A president who is drawn to confrontation and thrives on the perception of crises no longer has to seek them out. President Donald Trump now finds himself tested on multiple fronts, with world and domestic events converging to put his leadership on the line in several directions at once.
In typical Trump fashion, the president is responding to each challenge like a poker player who realizes no opponent or run of cards is identical -- relying on gut instinct more than discernible long-term strategy.
Trump spent much of the weekend fuming on Twitter at the mayor of San Juan, Puerto Rico, decrying her “poor leadership ability” and saying she and other local officials “want everything to be done for them” in the wake of Hurricane Maria.
He undercut his own secretary of state during tense talks involving North Korea, tweeting that Rex Tillerson “is wasting his time trying to negotiate with Little Rocket Man.” He saved time to blast “fake news” for minimizing his accomplishments and to reiterate his demand that NFL players stand during the national anthem.
Then came Monday, when the president woke up to unspeakable horror in Las Vegas. He was almost a different person, quoting Scripture in his first public comments about the mass shooting.
“My fellow Americans, we are joined together today in sadness, shock, and grief,” Trump said. “We call upon the bonds that unite us -- our faith, our family, and our shared values.”
Later in the day, he led the nation in a moment of silence, alongside first lady Melania Trump. Speaking to reporters, Trump said, “This is a sad day.”
These are challenging days for the president, who made it through much of his first eight months in office without national tragedies or international incidents crashing in. He comes to this moment at something of a low point in terms of his influence -- his approval rating lagging, and his lack of legislative accomplishments a drag on his powers of persuasion.
The challenges from here will be immense. His critics are accusing him of racism in his criticism of pro athletes and in his response to Puerto Rico, particularly when compared to his involvement in helping Texas and Florida residents after they suffered massive storms.
After Las Vegas, it’s fair to expect renewed interest in a gun-control debate, something the White House has no interest in engaging in.
“It would be premature for us to discuss policy,” White House press secretary Sarah Sanders said Monday, brushing aside questions about why the president was been more than willing to discuss policy after events occur that seem to fit his worldview.

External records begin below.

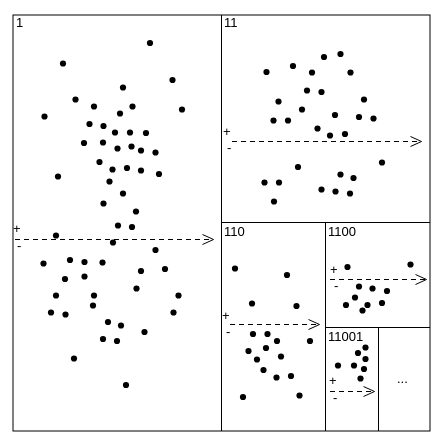
<!DOCTYPE html>
<html lang="en">
<head>
<meta charset="utf-8">
<title>Recursive space partition</title>
<style>
:root { --ink: #000; --paper: #fff; }
* { box-sizing: border-box; }
html, body { margin: 0; overflow: hidden; background: var(--paper); }
.diagram { position: relative; width: 444px; height: 444px; overflow: hidden; color: var(--ink); font: 13px/16px "Liberation Sans", Arial, sans-serif; }
.plot { position: absolute; inset: 0; display: block; }
.frame, .arrow { fill: none; stroke: var(--ink); stroke-width: 1; }
.axis { stroke: var(--ink); stroke-width: 1; stroke-dasharray: 5 4; }
.label { position: absolute; white-space: nowrap; }
</style>
</head>
<body>
<main class="diagram">
<svg class="plot" width="444" height="444" viewBox="0 0 444 444" role="img" aria-label="Point sets split repeatedly by dashed axes">
<defs>
<circle id="p" r="3.1"/>
<path id="head" class="arrow" d="M-11-5L0 0L-11 5"/>
</defs>
<g class="frame">
<rect x="13" y="15" width="417" height="416"/>
<line x1="221.5" y1="15" x2="221.5" y2="431"/>
<line x1="221.5" y1="222.5" x2="430" y2="222.5"/>
<line x1="325.5" y1="222.5" x2="325.5" y2="431"/>
<line x1="325.5" y1="327.5" x2="430" y2="327.5"/>
<line x1="378.5" y1="327.5" x2="378.5" y2="431"/>
</g>
<g class="axes">
<line class="axis" x1="15" y1="239.5" x2="213" y2="239.5"/><use href="#head" x="213.5" y="239.5"/>
<line class="axis" x1="232" y1="141.5" x2="421" y2="141.5"/><use href="#head" x="421.5" y="141.5"/>
<line class="axis" x1="230" y1="324.5" x2="319" y2="324.5"/><use href="#head" x="319.5" y="324.5"/>
<line class="axis" x1="330" y1="279.5" x2="426" y2="279.5"/><use href="#head" x="426.5" y="279.5"/>
<line class="axis" x1="330" y1="391.5" x2="374" y2="391.5"/><use href="#head" x="374.5" y="391.5"/>
</g>
<g class="points-1">
<use href="#p" x="150" y="43"/><use href="#p" x="63" y="63.5"/><use href="#p" x="172.5" y="80"/><use href="#p" x="123" y="87.5"/>
<use href="#p" x="75.5" y="99.5"/><use href="#p" x="94" y="106.5"/><use href="#p" x="132.5" y="106.5"/><use href="#p" x="182" y="109.5"/>
<use href="#p" x="44.5" y="116.5"/><use href="#p" x="120" y="113.5"/><use href="#p" x="89.5" y="124"/><use href="#p" x="103.5" y="126"/>
<use href="#p" x="115" y="132.5"/><use href="#p" x="130" y="132.5"/><use href="#p" x="146" y="133"/><use href="#p" x="84" y="143"/>
<use href="#p" x="103" y="142.5"/><use href="#p" x="117.5" y="148.5"/><use href="#p" x="131.5" y="146.5"/><use href="#p" x="141" y="150.5"/>
<use href="#p" x="155.5" y="152.5"/><use href="#p" x="99.5" y="162"/><use href="#p" x="112.5" y="169.5"/><use href="#p" x="127" y="168"/>
<use href="#p" x="141" y="170.5"/><use href="#p" x="159" y="174"/><use href="#p" x="58" y="176.5"/><use href="#p" x="109.5" y="181.5"/>
<use href="#p" x="123" y="193.5"/><use href="#p" x="103.5" y="203.5"/><use href="#p" x="136" y="211.5"/><use href="#p" x="118" y="225.5"/>
<use href="#p" x="132" y="227"/><use href="#p" x="56" y="235.5"/><use href="#p" x="113" y="242.5"/><use href="#p" x="155.5" y="250"/>
<use href="#p" x="43.5" y="263.5"/><use href="#p" x="70" y="260"/><use href="#p" x="84.5" y="262"/><use href="#p" x="102.5" y="262.5"/>
<use href="#p" x="141" y="271"/><use href="#p" x="165" y="269"/><use href="#p" x="65" y="279"/><use href="#p" x="84.5" y="276.5"/>
<use href="#p" x="136.5" y="288.5"/><use href="#p" x="56" y="295.5"/><use href="#p" x="94" y="295.5"/><use href="#p" x="178.5" y="295.5"/>
<use href="#p" x="93" y="305.5"/><use href="#p" x="51" y="312.5"/><use href="#p" x="65.5" y="314.5"/><use href="#p" x="173.5" y="312.5"/>
<use href="#p" x="108" y="322"/><use href="#p" x="121" y="325.5"/><use href="#p" x="144.5" y="332"/><use href="#p" x="103" y="339"/>
<use href="#p" x="117" y="341"/><use href="#p" x="74" y="358.5"/><use href="#p" x="126" y="385"/>
</g>
<g class="points-11">
<use href="#p" x="340.5" y="54"/><use href="#p" x="324" y="57"/><use href="#p" x="293" y="66"/><use href="#p" x="266.5" y="72"/>
<use href="#p" x="312" y="72.5"/><use href="#p" x="350.5" y="72.5"/><use href="#p" x="307" y="90.5"/><use href="#p" x="321.5" y="92"/>
<use href="#p" x="278.5" y="101.5"/><use href="#p" x="364" y="99.5"/><use href="#p" x="302" y="109.5"/><use href="#p" x="273.5" y="120.5"/>
<use href="#p" x="288" y="120.5"/><use href="#p" x="335" y="115"/><use href="#p" x="359" y="117"/><use href="#p" x="373.5" y="118.5"/>
<use href="#p" x="317.5" y="128.5"/><use href="#p" x="330" y="135.5"/><use href="#p" x="345" y="134"/><use href="#p" x="298" y="167"/>
<use href="#p" x="382" y="162.5"/><use href="#p" x="340.5" y="174.5"/><use href="#p" x="353.5" y="178"/><use href="#p" x="264.5" y="182.5"/>
<use href="#p" x="279" y="182.5"/><use href="#p" x="321.5" y="189.5"/><use href="#p" x="335.5" y="191.5"/><use href="#p" x="350" y="193.5"/>
<use href="#p" x="274" y="201.5"/>
</g>
<g class="points-110">
<use href="#p" x="235" y="268.5"/><use href="#p" x="287" y="275"/><use href="#p" x="252" y="303.5"/><use href="#p" x="296.5" y="306"/>
<use href="#p" x="253" y="334"/><use href="#p" x="267.5" y="334"/><use href="#p" x="277" y="341"/><use href="#p" x="310" y="341"/>
<use href="#p" x="266" y="348"/><use href="#p" x="248.5" y="351"/><use href="#p" x="281" y="356.5"/><use href="#p" x="257" y="359.5"/>
<use href="#p" x="263.5" y="370"/><use href="#p" x="276.5" y="377.5"/><use href="#p" x="291" y="376"/><use href="#p" x="243" y="397"/>
<use href="#p" x="299.5" y="395.5"/>
</g>
<g class="points-1100">
<use href="#p" x="347.5" y="267"/><use href="#p" x="410.5" y="264.5"/><use href="#p" x="359" y="286.5"/><use href="#p" x="372.5" y="288.5"/>
<use href="#p" x="387" y="291"/><use href="#p" x="355" y="297.5"/><use href="#p" x="346" y="305"/><use href="#p" x="367.5" y="305"/>
<use href="#p" x="382" y="303"/><use href="#p" x="362.5" y="310.5"/>
</g>
<g class="points-11001">
<use href="#p" x="365.5" y="347.5"/><use href="#p" x="358" y="353"/><use href="#p" x="365.5" y="359"/><use href="#p" x="338" y="365.5"/>
<use href="#p" x="354" y="365.5"/><use href="#p" x="364" y="369"/><use href="#p" x="360.5" y="378.5"/>
</g>
</svg>
<span class="label" style="left:16px;top:15px">1</span>
<span class="label" style="left:224px;top:15px">11</span>
<span class="label" style="left:224px;top:224px">110</span>
<span class="label" style="left:328px;top:224px">1100</span>
<span class="label" style="left:328px;top:329px">11001</span>
<span class="label" style="left:397px;top:371px">...</span>
<span class="label" style="left:13px;top:221px">+</span>
<span class="label" style="left:17px;top:238px">-</span>
<span class="label" style="left:223px;top:124px">+</span>
<span class="label" style="left:227px;top:140px">-</span>
<span class="label" style="left:222px;top:308px">+</span>
<span class="label" style="left:226px;top:324px">-</span>
<span class="label" style="left:330px;top:262px">+</span>
<span class="label" style="left:334px;top:278px">-</span>
<span class="label" style="left:329px;top:373px">+</span>
<span class="label" style="left:333px;top:390px">-</span>
</main>
</body>
</html>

Yet Trump is a master of making his own media image and realities. Those close to him have long said he’s most at ease when there’s much in the air. With his trip to Puerto Rico Tuesday, followed by Las Vegas Wednesday, he has a chance to show himself in control -- pursuing unity, rather than divisions.